Directions for this task ▸
Return every line from the listing where the word "fillStyle" occurs.

Exercise data ▸
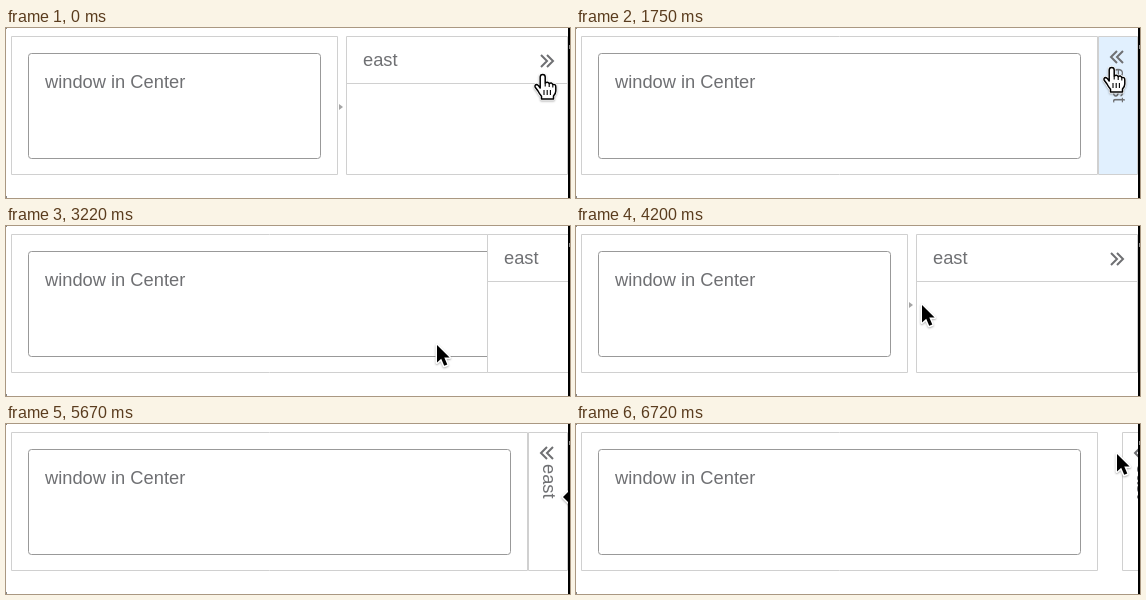
An HTML page with a canvas that plays this animation: 564x170 px, repeating every 6.79 s.

```html
<!DOCTYPE html>
<html lang="en">
<head>
<meta charset="utf-8">
<title>Collapsible east region</title>
<style>
  html, body { margin: 0; width: 100%; height: 100%; overflow: hidden; background: #fff; }
  canvas { display: block; }
</style>
</head>
<body>
<canvas id="stage" width="564" height="170"></canvas>
<script>
const ctx = document.getElementById('stage').getContext('2d');
const LOOP = 6790, STEP = 70;
const EDGE = 562, TOP = 8, BOTTOM = 147;
const PANEL_X = 340, STRIP_X = 522, OFF_X = 564;
const LINE = '#d0d0d0', TEXT = '#6f7073', HOVER = '#e1f0fe';
const FONT = '18.3px "Liberation Sans", Arial, sans-serif';

// time, tip x, tip y, cursor shape used from that moment on
const CURSOR_KEYS = [
  [0, 537, 47, 'hand'], [210, 546, 29, 'hand'], [770, 546, 29, 'hand'],
  [840, 545, 32, 'arrow'], [1120, 521, 71, 'arrow'], [1330, 490, 84, 'arrow'],
  [1540, 481, 82, 'arrow'], [1680, 526, 50, 'hand'], [1750, 536, 40, 'hand'],
  [2100, 546, 29, 'hand'], [2800, 546, 29, 'arrow'], [2870, 546, 30, 'arrow'],
  [3220, 431, 119, 'arrow'], [3360, 403, 126, 'arrow'], [3600, 376, 118, 'arrow'],
  [4060, 350, 86, 'arrow'], [4200, 346, 79, 'arrow'], [4340, 344, 84, 'hand'],
  [4970, 344, 84, 'hand'], [5040, 346, 85, 'arrow'], [5300, 440, 92, 'arrow'],
  [5600, 552, 75, 'resize'], [5670, 557, 73, 'resize'], [5810, 552, 60, 'hand'],
  [6160, 542, 34, 'hand'], [6370, 541, 32, 'hand'], [6580, 541, 31, 'arrow'],
  [6720, 541, 30, 'arrow'], [LOOP, 541, 30, 'arrow']
];

const CLICKS = [[490, 540, 31], [2730, 540, 31], [4970, 337, 89], [6510, 536, 32]];

const within = (t, from, to) => t >= from && t < to;
const mix = (a, b, p) => a + (b - a) * p;

function ease(t, start, duration) {
  const p = Math.min(1, Math.max(0, (t - start) / duration));
  return p * p * (3 - 2 * p);
}

function frame(x, y, right, bottom, color = LINE, radius = 0) {
  ctx.beginPath();
  ctx.roundRect(x + .5, y + .5, right - x - 1, bottom - y - 1, radius);
  ctx.fillStyle = '#fff';
  ctx.fill();
  ctx.strokeStyle = color;
  ctx.lineWidth = 1;
  ctx.stroke();
}

function label(text, x, y) {
  ctx.font = FONT;
  ctx.fillStyle = TEXT;
  ctx.fillText(text, x, y);
}

function chevrons(x, y, direction) {
  ctx.beginPath();
  for (const shift of [-3, 3]) {
    ctx.moveTo(x + shift - 3 * direction, y - 6);
    ctx.lineTo(x + shift + 3 * direction, y);
    ctx.lineTo(x + shift - 3 * direction, y + 6);
  }
  ctx.strokeStyle = TEXT;
  ctx.lineWidth = 2;
  ctx.stroke();
}

function drawCenter(wide) {
  const right = wide ? STRIP_X : 332;
  frame(5, TOP, right, BOTTOM);
  frame(22, 25, right - 17, 131, '#999', 3);
  label('window in Center', 39, 60);
}

function drawSplitter(hovered) {
  if (hovered) {
    ctx.fillStyle = HOVER;
    ctx.fillRect(332, TOP, 8, BOTTOM - TOP);
  }
  ctx.fillStyle = '#a5a5a5';
  ctx.beginPath();
  ctx.moveTo(333, 76);
  ctx.lineTo(337, 79);
  ctx.lineTo(333, 82);
  ctx.fill();
}

function drawPanel(x) {
  frame(x, TOP, x + 222, BOTTOM);
  ctx.fillStyle = LINE;
  ctx.fillRect(x, 55, 222, 1);
  label('east', x + 17, 38);
  chevrons(x + 201, 33, 1);
}

function drawStrip(x, hovered) {
  frame(x, TOP, x + 40, BOTTOM);
  if (hovered) {
    ctx.fillStyle = HOVER;
    ctx.fillRect(x + 1, TOP + 1, 38, BOTTOM - TOP - 2);
  }
  chevrons(x + 19, 29, -1);
  ctx.save();
  ctx.translate(x + 15, 40);
  ctx.rotate(Math.PI / 2);
  label('east', 0, 0);
  ctx.restore();
}

function drawRegions(t) {
  const firstCollapse = within(t, 840, 3430), secondCollapse = t >= 4970;
  const wide = firstCollapse || secondCollapse;
  drawCenter(wide);
  if (!wide) {
    drawSplitter(within(t, 4340, 4970));
    drawPanel(PANEL_X);
    return;
  }
  const start = firstCollapse ? 840 : 4970;
  const click = firstCollapse ? 2730 : 6510;
  if (t < start + 350) {
    drawPanel(Math.round(mix(PANEL_X, OFF_X, ease(t, start, 335))));
  } else if (t < click + 350) {
    const shown = ease(t, start + 330, 250) - ease(t, click + 74, 250);
    const hovered = within(t, 1680, 2800) || within(t, 5810, 6580);
    drawStrip(Math.round(mix(OFF_X, STRIP_X, shown)), hovered);
  } else {
    drawPanel(Math.round(mix(OFF_X, PANEL_X, ease(t, 3080, 340))));
  }
}

function drawClicks(t) {
  for (const [start, x, y] of CLICKS) {
    if (!within(t, start, start + 210)) continue;
    const p = (t - start + STEP) / 210;
    ctx.beginPath();
    ctx.arc(x, y, 42 * p, 0, 7);
    ctx.strokeStyle = `rgba(120,120,120,${.5 - .35 * p})`;
    ctx.lineWidth = 2;
    ctx.stroke();
  }
}

const SHAPES = {
  arrow: new Path2D('M0 0V17.5L4.2 13.7 7.2 20.8 10.3 19.5 7.3 12.5H12.6Z'),
  resize: new Path2D('M0 0L8 -8V8Z'),
  hand: new Path2D('M-2.8 13V2Q-2.8-.6-.3-.6T2.2 2V8Q4.5 6 6.2 8.6 8.5 7 9.8 9.6 12.8 8.7 12.8 12V16Q12.8 18.5 10.5 21V24H-1.5V21.3Q-3.5 19-5 16L-7.8 12.3Q-8.6 10-6.6 9.5-5 9.4-2.8 13Z')
};

function drawCursor(t) {
  const next = CURSOR_KEYS.findIndex(key => key[0] > t);
  const [t0, x0, y0, shape] = CURSOR_KEYS[next - 1];
  const [t1, x1, y1] = CURSOR_KEYS[next];
  const p = (t - t0) / (t1 - t0);
  const path = SHAPES[shape];
  ctx.save();
  ctx.translate(mix(x0, x1, p), mix(y0, y1, p));
  ctx.lineJoin = 'round';
  ctx.shadowColor = 'rgba(0,0,0,.3)';
  ctx.shadowBlur = 2;
  ctx.shadowOffsetY = 1;
  ctx.strokeStyle = '#fff';
  ctx.lineWidth = 3;
  ctx.stroke(path);
  ctx.shadowColor = 'transparent';
  if (shape === 'hand') {
    ctx.fillStyle = '#fff';
    ctx.fill(path);
    ctx.strokeStyle = '#000';
    ctx.lineWidth = 1.5;
    ctx.stroke(path);
    ctx.lineWidth = 1.1;
    ctx.stroke(new Path2D('M2.2 8V11.5M6.2 9V12M9.8 10V12.5M1 15V20M4.2 15V20M7.4 15V20'));
  } else {
    ctx.fillStyle = '#000';
    ctx.fill(path);
  }
  ctx.restore();
}

function drawEdges() {
  ctx.fillStyle = '#000';
  ctx.fillRect(EDGE, 0, 2, 170);
  ctx.fillStyle = '#888';
  ctx.fillRect(0, 0, 1, 1);
  ctx.fillRect(0, 168, 1, 2);
  ctx.fillRect(563, 17, 1, 4);
}

function render(now) {
  const t = Math.floor((now % LOOP) / STEP) * STEP;
  ctx.fillStyle = '#fff';
  ctx.fillRect(0, 0, 564, 170);
  drawRegions(t);
  drawClicks(t);
  drawCursor(t);
  drawEdges();
}

let begun;
function tick(now) {
  begun ??= now;
  render(now - begun);
  requestAnimationFrame(tick);
}
render(0);
requestAnimationFrame(tick);
</script>
</body>
</html>
```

Response area ▸
  ctx.fillStyle = '#fff';
  ctx.fillStyle = TEXT;
    ctx.fillStyle = HOVER;
  ctx.fillStyle = '#a5a5a5';
  ctx.fillStyle = LINE;
    ctx.fillStyle = HOVER;
    ctx.fillStyle = '#fff';
    ctx.fillStyle = '#000';
  ctx.fillStyle = '#000';
  ctx.fillStyle = '#888';
  ctx.fillStyle = '#fff';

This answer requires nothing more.